● YOUR GOAL
For this exercise, copy out each line of the material below that includes "linecap".

--*--

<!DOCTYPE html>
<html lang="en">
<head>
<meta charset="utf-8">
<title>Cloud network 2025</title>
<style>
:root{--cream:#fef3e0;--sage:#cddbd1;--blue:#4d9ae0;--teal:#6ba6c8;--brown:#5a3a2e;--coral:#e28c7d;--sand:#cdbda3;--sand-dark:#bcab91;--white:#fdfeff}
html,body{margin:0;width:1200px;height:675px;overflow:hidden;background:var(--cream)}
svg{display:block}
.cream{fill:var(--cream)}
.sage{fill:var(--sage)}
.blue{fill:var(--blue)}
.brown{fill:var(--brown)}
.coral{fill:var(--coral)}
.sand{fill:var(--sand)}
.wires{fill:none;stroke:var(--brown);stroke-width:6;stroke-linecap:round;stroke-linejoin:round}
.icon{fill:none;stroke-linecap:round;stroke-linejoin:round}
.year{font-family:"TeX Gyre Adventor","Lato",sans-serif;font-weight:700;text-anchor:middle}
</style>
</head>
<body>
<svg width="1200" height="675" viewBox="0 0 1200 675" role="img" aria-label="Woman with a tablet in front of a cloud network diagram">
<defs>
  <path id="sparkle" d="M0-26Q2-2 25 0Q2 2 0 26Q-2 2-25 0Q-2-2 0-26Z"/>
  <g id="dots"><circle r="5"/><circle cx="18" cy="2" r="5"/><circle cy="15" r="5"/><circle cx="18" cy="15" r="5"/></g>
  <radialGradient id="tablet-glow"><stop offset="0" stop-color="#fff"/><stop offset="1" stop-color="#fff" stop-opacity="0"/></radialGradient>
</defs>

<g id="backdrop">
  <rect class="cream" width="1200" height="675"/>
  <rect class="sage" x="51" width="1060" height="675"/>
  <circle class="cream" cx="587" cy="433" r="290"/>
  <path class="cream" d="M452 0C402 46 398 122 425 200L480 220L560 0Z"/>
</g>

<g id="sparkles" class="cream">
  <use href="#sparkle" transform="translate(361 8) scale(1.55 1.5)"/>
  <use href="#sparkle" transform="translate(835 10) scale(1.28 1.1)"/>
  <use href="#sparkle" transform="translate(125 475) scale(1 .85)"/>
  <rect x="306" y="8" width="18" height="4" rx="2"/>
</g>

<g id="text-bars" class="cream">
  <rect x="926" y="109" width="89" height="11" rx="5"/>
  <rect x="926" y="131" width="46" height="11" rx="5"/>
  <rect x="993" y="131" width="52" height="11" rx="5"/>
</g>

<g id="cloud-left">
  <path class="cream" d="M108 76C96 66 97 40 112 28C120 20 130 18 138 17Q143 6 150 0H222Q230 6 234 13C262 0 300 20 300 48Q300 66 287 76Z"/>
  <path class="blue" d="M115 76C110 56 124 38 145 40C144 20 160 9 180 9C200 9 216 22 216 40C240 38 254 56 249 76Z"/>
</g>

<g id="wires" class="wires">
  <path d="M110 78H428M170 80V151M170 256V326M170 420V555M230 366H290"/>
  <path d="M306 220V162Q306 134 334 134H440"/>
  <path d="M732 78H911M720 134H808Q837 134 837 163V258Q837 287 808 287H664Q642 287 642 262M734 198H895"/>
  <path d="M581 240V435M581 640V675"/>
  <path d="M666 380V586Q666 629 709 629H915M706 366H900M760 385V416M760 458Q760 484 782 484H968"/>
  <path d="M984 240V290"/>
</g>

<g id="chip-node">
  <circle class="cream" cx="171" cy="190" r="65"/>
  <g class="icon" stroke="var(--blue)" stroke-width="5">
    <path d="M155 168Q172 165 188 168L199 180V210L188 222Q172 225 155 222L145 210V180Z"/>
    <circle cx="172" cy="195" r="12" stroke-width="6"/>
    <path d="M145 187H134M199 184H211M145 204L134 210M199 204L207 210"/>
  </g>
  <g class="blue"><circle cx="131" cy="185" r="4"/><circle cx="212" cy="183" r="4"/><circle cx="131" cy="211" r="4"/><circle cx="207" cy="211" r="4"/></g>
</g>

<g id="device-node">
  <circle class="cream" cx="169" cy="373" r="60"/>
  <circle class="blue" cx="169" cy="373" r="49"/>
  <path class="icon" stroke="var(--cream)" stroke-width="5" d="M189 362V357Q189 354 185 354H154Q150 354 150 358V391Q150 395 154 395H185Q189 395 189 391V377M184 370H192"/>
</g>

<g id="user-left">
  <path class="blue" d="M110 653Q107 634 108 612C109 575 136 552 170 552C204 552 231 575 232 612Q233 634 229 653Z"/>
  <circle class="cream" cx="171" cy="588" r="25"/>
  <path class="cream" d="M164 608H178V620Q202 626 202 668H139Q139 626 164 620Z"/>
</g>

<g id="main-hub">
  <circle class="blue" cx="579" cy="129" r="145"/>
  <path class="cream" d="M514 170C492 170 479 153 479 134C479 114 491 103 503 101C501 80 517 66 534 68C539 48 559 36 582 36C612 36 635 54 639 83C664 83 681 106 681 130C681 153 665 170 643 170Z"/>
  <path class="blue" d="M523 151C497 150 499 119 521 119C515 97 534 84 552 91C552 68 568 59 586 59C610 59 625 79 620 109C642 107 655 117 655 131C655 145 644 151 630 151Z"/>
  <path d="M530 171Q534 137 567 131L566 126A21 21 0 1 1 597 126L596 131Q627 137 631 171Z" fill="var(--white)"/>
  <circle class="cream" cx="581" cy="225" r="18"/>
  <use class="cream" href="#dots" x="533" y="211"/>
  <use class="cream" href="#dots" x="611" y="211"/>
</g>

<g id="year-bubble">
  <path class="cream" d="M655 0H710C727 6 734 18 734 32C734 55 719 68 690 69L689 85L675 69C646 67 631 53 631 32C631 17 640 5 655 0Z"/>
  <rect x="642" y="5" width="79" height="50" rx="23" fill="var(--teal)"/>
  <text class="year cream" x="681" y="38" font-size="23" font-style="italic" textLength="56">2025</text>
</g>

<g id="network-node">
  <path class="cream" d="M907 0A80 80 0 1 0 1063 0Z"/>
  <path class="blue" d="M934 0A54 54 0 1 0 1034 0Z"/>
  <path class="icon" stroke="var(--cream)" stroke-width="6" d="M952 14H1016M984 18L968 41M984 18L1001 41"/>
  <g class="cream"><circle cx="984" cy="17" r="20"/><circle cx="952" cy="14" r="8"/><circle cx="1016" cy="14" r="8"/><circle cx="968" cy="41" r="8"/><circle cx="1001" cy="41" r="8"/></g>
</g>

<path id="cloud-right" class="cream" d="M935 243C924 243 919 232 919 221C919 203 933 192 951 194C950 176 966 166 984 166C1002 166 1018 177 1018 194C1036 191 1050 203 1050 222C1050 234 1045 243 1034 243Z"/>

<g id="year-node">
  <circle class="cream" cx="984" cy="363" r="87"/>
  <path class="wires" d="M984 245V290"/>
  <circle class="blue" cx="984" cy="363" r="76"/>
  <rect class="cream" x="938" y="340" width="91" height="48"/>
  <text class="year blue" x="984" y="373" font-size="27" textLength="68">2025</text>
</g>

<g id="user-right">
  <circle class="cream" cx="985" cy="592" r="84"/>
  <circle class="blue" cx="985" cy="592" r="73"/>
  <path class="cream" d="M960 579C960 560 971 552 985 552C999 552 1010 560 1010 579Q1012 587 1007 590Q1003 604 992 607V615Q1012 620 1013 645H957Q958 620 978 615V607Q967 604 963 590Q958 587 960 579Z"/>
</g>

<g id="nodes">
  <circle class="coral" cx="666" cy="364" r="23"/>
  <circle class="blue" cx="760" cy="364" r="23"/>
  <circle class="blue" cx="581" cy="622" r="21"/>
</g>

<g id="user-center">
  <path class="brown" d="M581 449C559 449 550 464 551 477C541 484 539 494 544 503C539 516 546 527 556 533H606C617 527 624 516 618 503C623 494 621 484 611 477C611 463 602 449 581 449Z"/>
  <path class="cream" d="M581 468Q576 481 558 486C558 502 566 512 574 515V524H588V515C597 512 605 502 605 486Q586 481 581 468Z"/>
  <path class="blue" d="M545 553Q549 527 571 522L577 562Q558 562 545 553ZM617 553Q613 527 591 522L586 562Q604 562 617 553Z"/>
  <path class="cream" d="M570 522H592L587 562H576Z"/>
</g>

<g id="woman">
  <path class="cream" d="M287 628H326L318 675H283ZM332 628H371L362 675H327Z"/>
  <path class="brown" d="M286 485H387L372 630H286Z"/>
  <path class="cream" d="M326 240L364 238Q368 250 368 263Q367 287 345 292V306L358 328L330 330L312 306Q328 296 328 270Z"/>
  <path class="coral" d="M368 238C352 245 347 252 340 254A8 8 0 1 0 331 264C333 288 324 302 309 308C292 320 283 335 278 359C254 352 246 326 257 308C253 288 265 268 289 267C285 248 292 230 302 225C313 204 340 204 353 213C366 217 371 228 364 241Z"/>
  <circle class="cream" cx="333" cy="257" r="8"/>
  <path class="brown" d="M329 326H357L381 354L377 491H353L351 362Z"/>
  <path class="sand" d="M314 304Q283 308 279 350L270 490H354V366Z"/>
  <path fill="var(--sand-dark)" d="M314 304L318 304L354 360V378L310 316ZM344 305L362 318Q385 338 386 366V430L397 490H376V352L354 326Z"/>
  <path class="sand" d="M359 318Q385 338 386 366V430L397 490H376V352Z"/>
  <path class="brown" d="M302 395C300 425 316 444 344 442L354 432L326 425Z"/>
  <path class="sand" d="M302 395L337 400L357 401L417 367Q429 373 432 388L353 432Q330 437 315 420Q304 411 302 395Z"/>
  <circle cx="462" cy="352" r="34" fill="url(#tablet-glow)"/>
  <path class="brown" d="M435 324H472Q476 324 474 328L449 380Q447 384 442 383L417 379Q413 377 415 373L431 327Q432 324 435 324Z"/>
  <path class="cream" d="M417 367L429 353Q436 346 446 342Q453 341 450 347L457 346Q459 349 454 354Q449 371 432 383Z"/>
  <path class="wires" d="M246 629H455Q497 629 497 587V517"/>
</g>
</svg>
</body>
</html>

--*--

● TASK RESPONSE
.wires{fill:none;stroke:var(--brown);stroke-width:6;stroke-linecap:round;stroke-linejoin:round}
.icon{fill:none;stroke-linecap:round;stroke-linejoin:round}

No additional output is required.